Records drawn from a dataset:
------
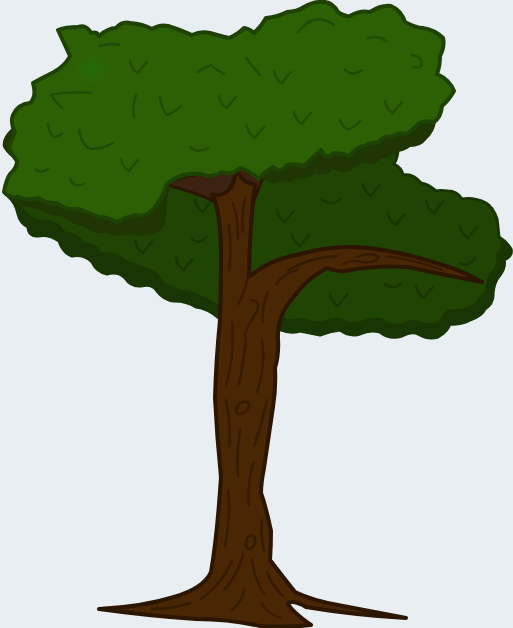
<!DOCTYPE html>
<html lang="en">
<head>
<meta charset="utf-8">
<title>Tree</title>
<style>
:root {
  --sky: #e8eef2;
  --leaf: #2d6004;
  --leaf-edge: #1d4203;
  --leaf-mark: #214a04;
  --leaf-glow: #236b08;
  --shade: #204403;
  --shade-edge: #193503;
  --shade-mark: #183503;
  --rim: #1f3503;
  --bark: #492704;
  --bark-edge: #2c1602;
  --bark-mark: #341b02;
  --hollow: #3c2210;
}
html, body { margin: 0; height: 100%; overflow: hidden; background: var(--sky); }
svg { display: block; width: 513px; height: 628px; }
path { stroke-linejoin: round; stroke-linecap: round; }
.back-foliage { fill: var(--shade); }
.back-rim { fill: var(--shade-edge); }
.back-outline { fill: none; stroke: var(--shade-edge); stroke-width: 3; }
.front-rim { fill: var(--rim); }
.front-foliage { fill: var(--leaf); stroke: var(--leaf-edge); stroke-width: 4; }
.front-marks { fill: none; stroke: var(--leaf-mark); stroke-width: 2.4; }
.back-marks { fill: none; stroke: var(--shade-mark); stroke-width: 2.4; }
.wood { fill: var(--bark); stroke: var(--bark-edge); stroke-width: 4; }
.grain { fill: none; stroke: var(--bark-mark); stroke-width: 2.4; }
.hollow { fill: var(--hollow); stroke: var(--bark-edge); stroke-width: 3; }
</style>
</head>
<body>
<svg viewBox="0 0 513 628" role="img" aria-label="A cartoon tree with a broad green crown and a brown trunk">
  <defs>
    <radialGradient id="glow">
      <stop offset="0" stop-color="var(--leaf-glow)"/>
      <stop offset="1" stop-color="var(--leaf-glow)" stop-opacity="0"/>
    </radialGradient>
    <path id="leaf-tick" d="M-8 -6Q-6 3 0 6Q4 0 9 -5"/>
    <clipPath id="back-shape">
      <path id="back-crown" d="M8 196Q16 203 18 214Q20 223 28 227Q29 237 38 236Q49 234 59 241Q63 253 72 256Q84 254 92 262Q97 272 107 274Q118 271 125 278Q131 287 141 286Q152 283 157 291Q164 300 174 301Q187 301 196 307Q207 308 219 318L281 330Q290 334 300 331Q310 333 320 335Q330 331 340 330Q350 337 360 334Q370 329 380 332Q390 340 402 336Q412 331 418 334Q428 340 438 337Q447 332 450 324Q461 325 470 320Q482 316 485 309Q494 303 493 293Q494 282 500 275Q506 267 504 260Q513 256 511 249Q507 242 499 237Q498 227 497 219Q493 207 486 203Q474 197 462 199Q457 191 448 191Q440 190 436 191Q428 184 421 183Q413 173 403 175Q402 168 394 164Q398 157 398 148L380 100L120 120Z"/>
    </clipPath>
  </defs>

  <rect width="513" height="628" fill="var(--sky)"/>

  <g id="rear-crown">
    <use href="#back-crown" class="back-foliage"/>
    <g clip-path="url(#back-shape)">
      <path class="back-rim" d="M0 190L22 207Q34 222 48 220Q58 221 66 232Q78 232 84 242Q96 242 101 252Q116 251 126 260Q138 264 150 269Q160 273 164 282Q176 290 190 291Q208 297 222 307L282 317Q292 321 302 318Q311 321 321 322Q331 317 341 318Q350 324 361 321Q371 316 381 318Q392 326 402 323Q413 317 420 321Q430 325 437 322Q444 315 447 309Q460 311 468 306Q478 303 479 297Q487 291 486 282Q489 273 494 268Q498 261 496 253Q504 249 499 237L513 240V345H0Z"/>
    </g>
    <use href="#back-crown" class="back-outline"/>
    <g class="back-marks">
      <use href="#leaf-tick" x="203" y="206"/>
      <use href="#leaf-tick" x="285" y="216"/>
      <use href="#leaf-tick" x="371" y="190"/>
      <use href="#leaf-tick" x="396" y="219"/>
      <use href="#leaf-tick" x="434" y="207"/>
      <use href="#leaf-tick" x="468" y="232"/>
      <use href="#leaf-tick" x="300" y="240"/>
      <use href="#leaf-tick" x="184" y="264"/>
      <use href="#leaf-tick" x="143" y="247"/>
      <use href="#leaf-tick" x="338" y="300"/>
      <use href="#leaf-tick" x="424" y="292"/>
      <path d="M322 199Q331 207 341 199M460 263Q468 268 475 258M385 284Q394 291 401 283M192 239Q199 246 207 236"/>
    </g>
  </g>

  <g id="trunk">
    <path class="hollow" d="M164 184Q184 174 212 174L236 166L262 180L252 206L218 203Q198 193 164 184Z"/>
    <path class="wood" d="M212 194Q219 198 229 190Q235 182 236 170Q243 183 255 185Q250 220 249 277Q268 260 300 254Q328 246 355 247Q390 249 426 260Q458 268 482 282Q444 275 408 267Q376 265 345 271Q336 272 327 268Q306 279 292 299Q277 316 278 339Q279 355 275 368Q276 389 273 407Q268 440 264 468Q261 483 261 493Q266 507 271 531Q271 547 270 560Q283 577 295 592Q313 601 343 606L406 618Q354 615 306 607Q294 600 288 603Q290 610 311 625Q285 628 260 626Q229 619 196 619Q150 616 99 609Q142 607 174 597Q204 588 211 572Q217 538 221 477Q217 438 215 398Q216 361 220 320Q221 289 221 254Q221 212 212 194Z"/>
    <g class="grain">
      <path d="M233 203Q238 218 238 238M229 225Q232 250 229 270M245 198Q241 216 243 232M247 280Q245 292 238 304M251 300Q262 301 256 313Q249 323 244 336M268 292Q262 304 263 322M232 322Q235 352 226 386M262 340Q266 366 257 392M246 338Q243 366 239 384M226 400Q231 425 229 446M267 400Q262 424 254 446M237 409Q239 400 248 402Q251 411 241 414Q235 415 236 407M240 430Q236 455 238 476M254 462Q247 480 249 505M228 490Q231 515 225 546M262 520Q260 535 264 551M246 541Q247 534 254 536Q258 544 250 549Q244 548 247 540M243 554Q238 575 224 590M252 560Q254 578 264 594M232 560Q224 582 201 599M267 572Q272 586 283 596M244 590Q242 602 232 610M190 603Q172 609 152 609M262 604Q268 614 281 618"/>
      <path d="M288 270Q311 257 337 256M276 284Q285 273 297 270M357 257Q370 251 379 257Q374 264 361 262Q351 259 344 264M386 256Q416 260 442 270"/>
    </g>
  </g>

  <g id="front-crown">
    <path class="front-rim" d="M4 190Q12 203 20 205Q34 209 42 210Q52 217 62 216Q72 225 84 226Q94 235 106 233Q118 238 130 234Q144 238 156 233Q168 228 166 212Q166 198 171 187L150 180L30 180ZM262 178Q271 187 281 180Q290 184 298 178Q309 180 315 173Q325 177 333 169Q342 174 350 171Q359 162 366 163Q374 166 380 159Q389 158 395 152Q404 152 410 147Q421 147 426 140Q435 132 436 121L400 110L270 150ZM12 128Q1 138 3 147Q8 156 17 160L22 140Z"/>
    <path class="front-foliage" d="M58 30Q66 27 78 27Q86 24 91 33Q97 31 99 36Q108 28 116 28Q122 21 130 23Q143 24 152 29Q160 24 168 26Q181 30 192 35Q201 31 210 33Q220 36 229 38Q237 35 244 28Q250 29 254 33Q261 27 266 18Q278 17 287 12Q297 12 304 7Q314 1 325 2Q333 3 338 12Q345 17 350 16Q360 10 370 12Q381 5 391 6Q401 10 405 22Q416 28 423 28Q435 30 443 38Q445 46 440 56Q440 66 437 74Q450 80 454 91Q449 100 442 106Q441 117 434 122Q425 120 418 124Q412 131 406 134Q398 132 392 137Q384 135 378 143Q370 142 364 146Q356 147 350 156Q342 153 334 153Q325 161 321 150Q311 159 304 166Q295 163 287 165Q281 174 273 167Q265 171 259 179Q250 171 240 168Q232 176 222 172Q210 179 202 174Q192 173 184 175Q174 178 167 184Q163 196 157 204Q147 219 136 215Q126 217 117 222Q108 217 99 217Q89 213 79 209Q67 211 57 203Q47 204 38 198Q28 201 18 197Q9 198 4 192Q6 180 10 174Q17 168 17 161Q11 153 9 147Q12 138 15 132Q10 123 13 115Q18 104 30 103Q37 97 33 83Q44 77 54 72Q66 65 70 56Q65 45 58 30Z"/>
    <ellipse cx="92" cy="69" rx="18" ry="17" fill="url(#glow)"/>
    <g class="front-marks">
      <use href="#leaf-tick" x="138" y="67"/>
      <use href="#leaf-tick" x="282" y="77"/>
      <use href="#leaf-tick" x="227" y="102"/>
      <use href="#leaf-tick" x="255" y="132"/>
      <use href="#leaf-tick" x="302" y="118"/>
      <use href="#leaf-tick" x="393" y="107"/>
      <use href="#leaf-tick" x="129" y="165"/>
      <path d="M91 93Q68 91 51 95Q55 102 62 108M100 46Q110 43 119 45M198 72Q205 67 211 65Q216 70 224 74M246 58Q253 67 260 75M160 97Q162 110 167 115Q173 113 181 106M136 95Q132 106 134 117M79 130Q82 146 91 149Q102 149 113 143M48 124Q49 135 55 137Q60 136 62 134M298 32Q307 21 317 19Q325 19 334 25M368 38Q377 35 386 41M412 55Q424 57 421 66Q417 69 413 67M340 120Q344 130 350 129Q356 126 360 121M345 70Q353 77 362 70M70 179Q74 188 84 184M36 170Q42 174 48 169M190 147Q198 154 208 148"/>
    </g>
  </g>
</svg>
</body>
</html>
------
• About this exercise:
Which lines in the data above hold the word "width"? Return each of them.

• Result below:
svg { display: block; width: 513px; height: 628px; }
.back-outline { fill: none; stroke: var(--shade-edge); stroke-width: 3; }
.front-foliage { fill: var(--leaf); stroke: var(--leaf-edge); stroke-width: 4; }
.front-marks { fill: none; stroke: var(--leaf-mark); stroke-width: 2.4; }
.back-marks { fill: none; stroke: var(--shade-mark); stroke-width: 2.4; }
.wood { fill: var(--bark); stroke: var(--bark-edge); stroke-width: 4; }
.grain { fill: none; stroke: var(--bark-mark); stroke-width: 2.4; }
.hollow { fill: var(--hollow); stroke: var(--bark-edge); stroke-width: 3; }
  <rect width="513" height="628" fill="var(--sky)"/>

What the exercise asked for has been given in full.